In other words, if there is an expert, and they provide a methodology for arriving at a value, and the judge accepts that, then the public don’t get to see what that methodology was. At least while the case is running.
How is this a sensible thing?
Surely the most important aspects of public interest here are how the court arrives at and accepts a valuation of the rent in this case.
What if Medicare wins?
If the court finds in favour of Medicare, and against SDS, do you think SDS is going to appeal?
If a medical practice was joined in this action by Medicare, which would have seemed like the logical thing to do, do you think it would appeal?
Answer: it’s not in SDS’s long term interests to appeal. They have way too much to gain in lower rents across the country to try to fight it. But if a medical practice were joined in the case, they’d be appealing their hearts out.
But of course there is no medical practice joined in the case.
Feels a tad planned, doesn’t it?
What’s the good news here, then?
According to speciality medical practice accountancy firm principal David Dahm, there are a few points about how this case is unfolding which should provide some comfort to GPs that a mass crash in average pathology rentals won’t actually happen.
Firstly, he pointed out in his comments to TMR yesterday the circumstances of each location are always different, and one case, therefore should not mean there is a precedent to lower rents necessarily in a widespread manner.
“If the court determines rent is $1/sqm at this specific practice it does not mean it cannot be $1 million/sqm in another practice,” he said.
“The only condition would be that you find an independent and experienced valuer that can justify such a valuation. An independent valuation can make an unsubstantiated excessive pathology rent allegation legally valid”.
The most important part of what Dahm is saying is the bit about “independent valuation”.
He doesn’t say it, so we will: how independent is a valuation provided to the court by a so-called “expert” on behalf of Medicare? And what does it say that the case is gagged, so the public can’t question that valuation in any way?
Dahm won’t go into the detail because he says each case is different and it can be misleading to generalise, but he will say that he’s had a few clients who have been called to task by Medicare for potentially excessive rent, and every one so far has successfully defended their position.
Again, Dahm won’t be drawn on the detail of the question for reasons of devil and detail (perhaps for reasons of IP too?), but he will say that he thinks the fundamental principle behind establishing rental value of “who is actually prepared to pay the highest” isn’t the only factor in play necessarily.
“Put it this way, very few if any commercial agents who do rent valuations have any idea about the dynamics in play here, including, but not limited too, how the business model of medical practice works. Without that understanding you can’t really establish value. With it, you can. And we have for all our clients.”

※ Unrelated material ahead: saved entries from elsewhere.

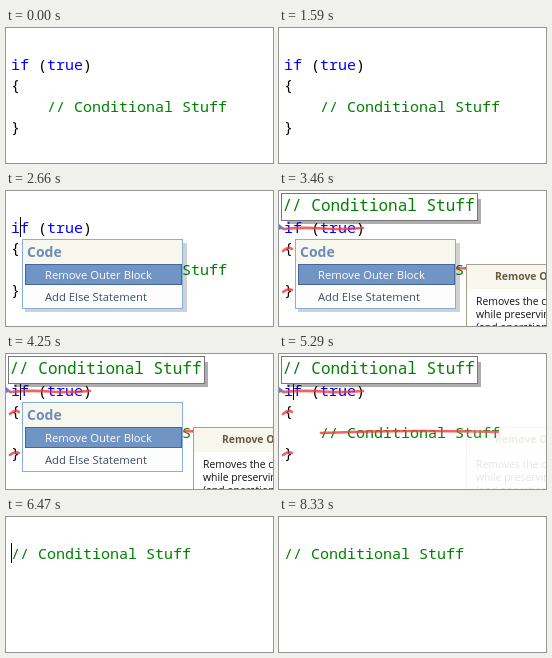
These frames come from a looping animation (267x135 px, 8.66 s). An HTML page:

```html
<!DOCTYPE html>
<html lang="en">
<head>
<meta charset="utf-8">
<title>Remove Outer Block</title>
<style>
  html, body { margin: 0; width: 100%; height: 100%; overflow: hidden; background: #fff; }
  svg { display: block; width: 100%; height: 100%; }
  text { white-space: pre; }
  .code { font: 15px "Noto Sans Mono", "DejaVu Sans Mono", monospace; }
  .large { font-size: 16px; }
  .keyword { fill: #00f; }
  .comment { fill: #008000; }
  .ui { font: 11.25px "Open Sans", "Noto Sans", sans-serif; }
  .title { font: bold 14px "Open Sans", "Noto Sans", sans-serif; fill: #6b8cb8; }
  .tip { font: 10.4px "Open Sans", "Noto Sans", sans-serif; fill: #111; }
  .tip .head { font-weight: bold; fill: #66593f; }
  .shadow { fill: #000; fill-opacity: .18; }
  #previewShadow { fill-opacity: .32; }
  #strikes path { fill: none; stroke: #f03a3c; stroke-opacity: .8; stroke-width: 2.6; stroke-linecap: round; }
</style>
</head>
<body>
<svg viewBox="0 0 267 135">
  <g id="before" class="code">
    <text x="5" y="42"><tspan class="keyword">if</tspan> (<tspan class="keyword">true</tspan>)</text>
    <text x="5" y="62">{</text>
    <text x="41" y="84" class="comment">// Conditional Stuff</text>
    <text x="5" y="104">}</text>
  </g>
  <text id="after" class="code comment" x="5" y="42">// Conditional Stuff</text>

  <g id="strikes">
    <path d="M4 38Q24 36 44 37.500T84 37"/>
    <path d="M4 60Q9 55 13 58"/>
    <path d="M42 79Q90 77 135 77T219 78"/>
    <path d="M4 101Q9 97 13 99"/>
    <path d="M0 33L5 37L0 39Z" style="fill:#6b7fd0;stroke:none"/>
  </g>
  <rect id="caret" y="26" width="1" height="20"/>
  <circle id="beacon" cx="14.5" cy="31.5" r="7.5" fill="none" stroke="#6a8dba"/>

  <path id="previewShadow" class="shadow" d="M199 8h3v25H8v-3h191z"/>
  <g id="preview">
    <rect x="2.5" y="2.5" width="196" height="27" fill="#fff" stroke="#777"/>
    <text class="code large comment" x="3.5" y="20">// Conditional Stuff</text>
  </g>

  <g id="tooltip" class="tip">
    <rect x="187.5" y="73.5" width="90" height="70" fill="#fff" stroke="#a8a08c"/>
    <rect x="188" y="74" width="80" height="24" fill="#f8f7ee"/>
    <text class="head" x="216" y="89">Remove Outer Block</text>
    <text x="197" y="114">Removes the containing block</text>
    <text x="197" y="127">while preserving its code</text>
    <text x="197" y="140">(and operations inside)</text>
  </g>

  <path id="menuShadow" class="shadow" d="M177 52h4v69H19v-4h158z"/>
  <g id="menu">
    <rect x="16.5" y="48.5" width="160" height="69" fill="#fdfdfd" stroke="#86aee0"/>
    <rect x="17" y="49" width="159" height="24" fill="#f8f7ee"/>
    <text class="title" x="21" y="66">Code</text>
    <rect x="19.5" y="73.5" width="156" height="20" fill="#7094c4" stroke="#45679b"/>
    <text class="ui" x="39" y="88" fill="#fff">Remove Outer Block</text>
    <text class="ui" x="39" y="110" fill="#3c4f6b">Add Else Statement</text>
  </g>
</svg>
<script>
const LOOP = 8660;

// Each step: start in ms, then the opacities that change.
const steps = [
  [0, { before: 1, after: 0, strikes: 0, caret: 0, beacon: 0, preview: 0,
        previewShadow: 0, tooltip: 0, menu: 0, menuShadow: 0 }],
  [1130, { caret: 1 }],
  [1590, { caret: 0 }],
  [1850, { beacon: .25 }],
  [1910, { beacon: .5 }],
  [1970, { beacon: .75 }],
  [2030, { beacon: 1 }],
  [2230, { beacon: .75 }],
  [2290, { beacon: .5 }],
  [2350, { beacon: .25 }],
  [2410, { beacon: 0 }],
  [2540, { menuShadow: 1 }],
  [2600, { menu: .5 }],
  [2660, { menu: 1, caret: 1 }],
  [3060, { previewShadow: 1 }],
  [3460, { preview: 1, strikes: 1, tooltip: 1, caret: 0 }],
  [3990, { caret: 1 }],
  [4250, { menuShadow: 0 }],
  [4310, { tooltip: .6, menu: .6 }],
  [4370, { tooltip: .25, menu: .25 }],
  [4500, { tooltip: 0, menu: 0, caret: 0 }],
  [5030, { caret: 1 }],
  [5290, { tooltip: .1 }],
  [5350, { tooltip: .55, menu: .5 }],
  [5480, { tooltip: 1, menu: 1, menuShadow: 1, caret: 0 }],
  [6080, { caret: 1 }],
  [6340, { preview: 0, previewShadow: 0, strikes: 0, tooltip: 0, menu: 0, menuShadow: 0, caret: 0 }],
  [6470, { before: 0, after: 1, caret: 1 }],
  [7470, { caret: 0 }],
  [7930, { caret: 1 }],
  [8330, { caret: 0 }]
];

const part = id => document.getElementById(id);

function draw(time) {
  const state = {};
  for (const [start, change] of steps) {
    if (start <= time) Object.assign(state, change);
  }
  for (const id in state) part(id).style.opacity = state[id];
  part("caret").setAttribute("x", state.after ? 5 : 14);
}

const origin = performance.now();
function tick() {
  draw((performance.now() - origin) % LOOP);
  requestAnimationFrame(tick);
}
tick();
</script>
</body>
</html>
```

Dahm is confident that most practice owners, with the right legal, expert valuation and accounting advice, will be able to make the case that their rents are commercial.

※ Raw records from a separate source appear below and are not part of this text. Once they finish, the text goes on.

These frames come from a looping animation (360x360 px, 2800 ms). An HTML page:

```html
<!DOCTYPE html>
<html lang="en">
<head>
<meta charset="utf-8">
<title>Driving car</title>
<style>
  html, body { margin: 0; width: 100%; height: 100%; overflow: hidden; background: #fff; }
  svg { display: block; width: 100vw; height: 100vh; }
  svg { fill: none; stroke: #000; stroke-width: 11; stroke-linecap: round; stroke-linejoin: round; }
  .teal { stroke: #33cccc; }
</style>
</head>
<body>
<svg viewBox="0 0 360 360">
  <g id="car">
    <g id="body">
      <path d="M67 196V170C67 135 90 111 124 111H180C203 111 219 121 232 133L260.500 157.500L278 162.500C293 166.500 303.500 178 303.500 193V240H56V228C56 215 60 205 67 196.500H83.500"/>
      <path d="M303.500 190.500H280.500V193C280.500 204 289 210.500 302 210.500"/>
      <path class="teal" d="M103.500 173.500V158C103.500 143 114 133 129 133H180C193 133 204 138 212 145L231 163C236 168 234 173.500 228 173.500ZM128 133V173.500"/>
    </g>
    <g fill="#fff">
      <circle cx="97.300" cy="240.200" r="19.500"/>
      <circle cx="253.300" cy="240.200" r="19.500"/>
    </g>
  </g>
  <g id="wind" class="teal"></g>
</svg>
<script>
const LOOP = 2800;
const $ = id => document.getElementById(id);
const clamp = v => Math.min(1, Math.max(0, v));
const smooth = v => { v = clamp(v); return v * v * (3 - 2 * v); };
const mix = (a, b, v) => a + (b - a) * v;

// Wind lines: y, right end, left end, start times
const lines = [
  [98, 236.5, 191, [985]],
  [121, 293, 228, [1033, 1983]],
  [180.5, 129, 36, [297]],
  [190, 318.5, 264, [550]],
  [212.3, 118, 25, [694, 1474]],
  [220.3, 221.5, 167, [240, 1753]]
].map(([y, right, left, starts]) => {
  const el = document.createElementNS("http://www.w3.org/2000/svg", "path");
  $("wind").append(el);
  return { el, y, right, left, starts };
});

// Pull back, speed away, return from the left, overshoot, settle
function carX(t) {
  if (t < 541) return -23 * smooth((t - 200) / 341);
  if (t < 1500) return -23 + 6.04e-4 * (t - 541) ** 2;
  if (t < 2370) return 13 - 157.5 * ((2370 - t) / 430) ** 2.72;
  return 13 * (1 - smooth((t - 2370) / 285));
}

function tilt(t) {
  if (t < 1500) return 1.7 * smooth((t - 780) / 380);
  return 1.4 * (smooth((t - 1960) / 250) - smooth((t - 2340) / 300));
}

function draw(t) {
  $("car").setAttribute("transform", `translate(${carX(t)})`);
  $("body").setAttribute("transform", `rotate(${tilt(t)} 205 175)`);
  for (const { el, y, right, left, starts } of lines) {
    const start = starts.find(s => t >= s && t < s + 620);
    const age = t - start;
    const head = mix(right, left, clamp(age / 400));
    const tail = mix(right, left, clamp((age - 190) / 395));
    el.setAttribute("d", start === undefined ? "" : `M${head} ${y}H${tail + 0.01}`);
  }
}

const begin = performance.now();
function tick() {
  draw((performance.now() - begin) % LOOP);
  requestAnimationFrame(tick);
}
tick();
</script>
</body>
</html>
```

One hint Dahm does seem to give away is “look at the commercial model of practices”.
If you do that (and referring to the brackets early on in this article re “rent” and “tenant”) that model for most practices under the spotlight of payroll tax audits these days is “tenant/landlord”.
In the payroll tax cases, a clean defence is that a doctor working at your premises is simply a “tenant” paying a service provider “rent”.
Hmmmm … what does that tenant pay in rent I wonder?
And if they pay $X per square metre, wouldn’t that form some basis for rental value of another type of tenant, a pathology company, for example?
Dahm counsels that should the case be won by Medicare, GP owners should be very careful not to accept the precedent without checking their own situation properly first, and that they should smell a rat immediately if they are contacted by their pathology tenant in reference to the case and the finding to question the current lease.
Feels like this old chesnut of pathology rents isn’t entirely cracked yet by the pathology providers.
Let’s hope so, anyway.